> [TO DO] Please tally the lines in the records that include the word "operator" and answer with the bare number.
═══ DATA EXCERPTS ═══
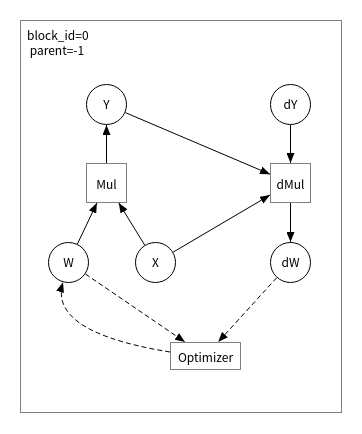
<!DOCTYPE html>
<html lang="en">
<head>
<meta charset="utf-8">
<title>Block graph</title>
<style>
:root { --paper: #fff; --ink: #000; --border: #808080; }
* { box-sizing: border-box; }
body { margin: 0; background: var(--paper); }
.graph {
  position: relative; width: 362px; height: 434px; overflow: hidden;
  background: var(--paper); color: var(--ink);
  font: 12px/15px "Noto Sans CJK JP", "Noto Sans", sans-serif;
}
.block {
  position: absolute; left: 20px; top: 20px; width: 322px; height: 393px;
  border: 1px solid var(--border); padding: 6px;
}
.block p { margin: 0; white-space: pre; }
.node {
  position: absolute; left: var(--left); top: var(--top);
  display: flex; align-items: center; justify-content: center;
}
.variable { width: 41px; height: 41px; padding-bottom: 2px; border: 1px solid var(--ink); border-radius: 50%; }
.operator { width: 41px; height: 40px; border: 1px solid var(--border); }
.optimizer { width: 71px; height: 28px; }
.edges { position: absolute; left: 0; top: 0; fill: none; stroke: var(--ink); }
.edges .flow { marker-end: url(#arrow); }
.edges .update { stroke-dasharray: 5 3; }
.edges marker { fill: var(--ink); stroke: none; }
</style>
</head>
<body>
<main class="graph">
  <section class="block"><p>block_id=0</p><p> parent=-1</p></section>

  <svg class="edges" width="362" height="434" viewBox="0 0 362 434" aria-hidden="true">
    <defs>
      <marker id="arrow" markerUnits="userSpaceOnUse" markerWidth="10" markerHeight="8" refX="10" refY="4" orient="auto">
        <polygon points="0,0 10,4 0,8"/>
      </marker>
    </defs>
    <g class="forward">
      <line class="flow" x1="77.4" y1="244" x2="96.9" y2="203"/>
      <line class="flow" x1="144.7" y1="245.1" x2="118.8" y2="203"/>
      <line class="flow" x1="106.5" y1="163" x2="106.5" y2="125"/>
    </g>
    <g class="backward">
      <line class="flow" x1="125.3" y1="112.6" x2="270" y2="174.2"/>
      <line class="flow" x1="290.5" y1="125" x2="290.5" y2="163"/>
      <line class="flow" x1="173.2" y1="252.1" x2="270" y2="195.1"/>
      <line class="flow" x1="290.5" y1="203" x2="290.5" y2="242"/>
    </g>
    <g class="update">
      <line class="flow" x1="85.4" y1="274" x2="185" y2="342"/>
      <line class="flow" x1="276.7" y1="277.7" x2="218.2" y2="342"/>
      <path class="flow" d="M170 352C115 343 50 325 63 282.3"/>
    </g>
  </svg>

  <div class="node variable" style="--left:86px;--top:84px">Y</div>
  <div class="node variable" style="--left:270px;--top:84px">dY</div>
  <div class="node operator" style="--left:86px;--top:163px">Mul</div>
  <div class="node operator" style="--left:270px;--top:163px">dMul</div>
  <div class="node variable" style="--left:48px;--top:242px">W</div>
  <div class="node variable" style="--left:135px;--top:242px">X</div>
  <div class="node variable" style="--left:270px;--top:242px">dW</div>
  <div class="node operator optimizer" style="--left:170px;--top:342px">Optimizer</div>
</main>
</body>
</html>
═══
> [RESULT FOR THIS EXERCISE] 4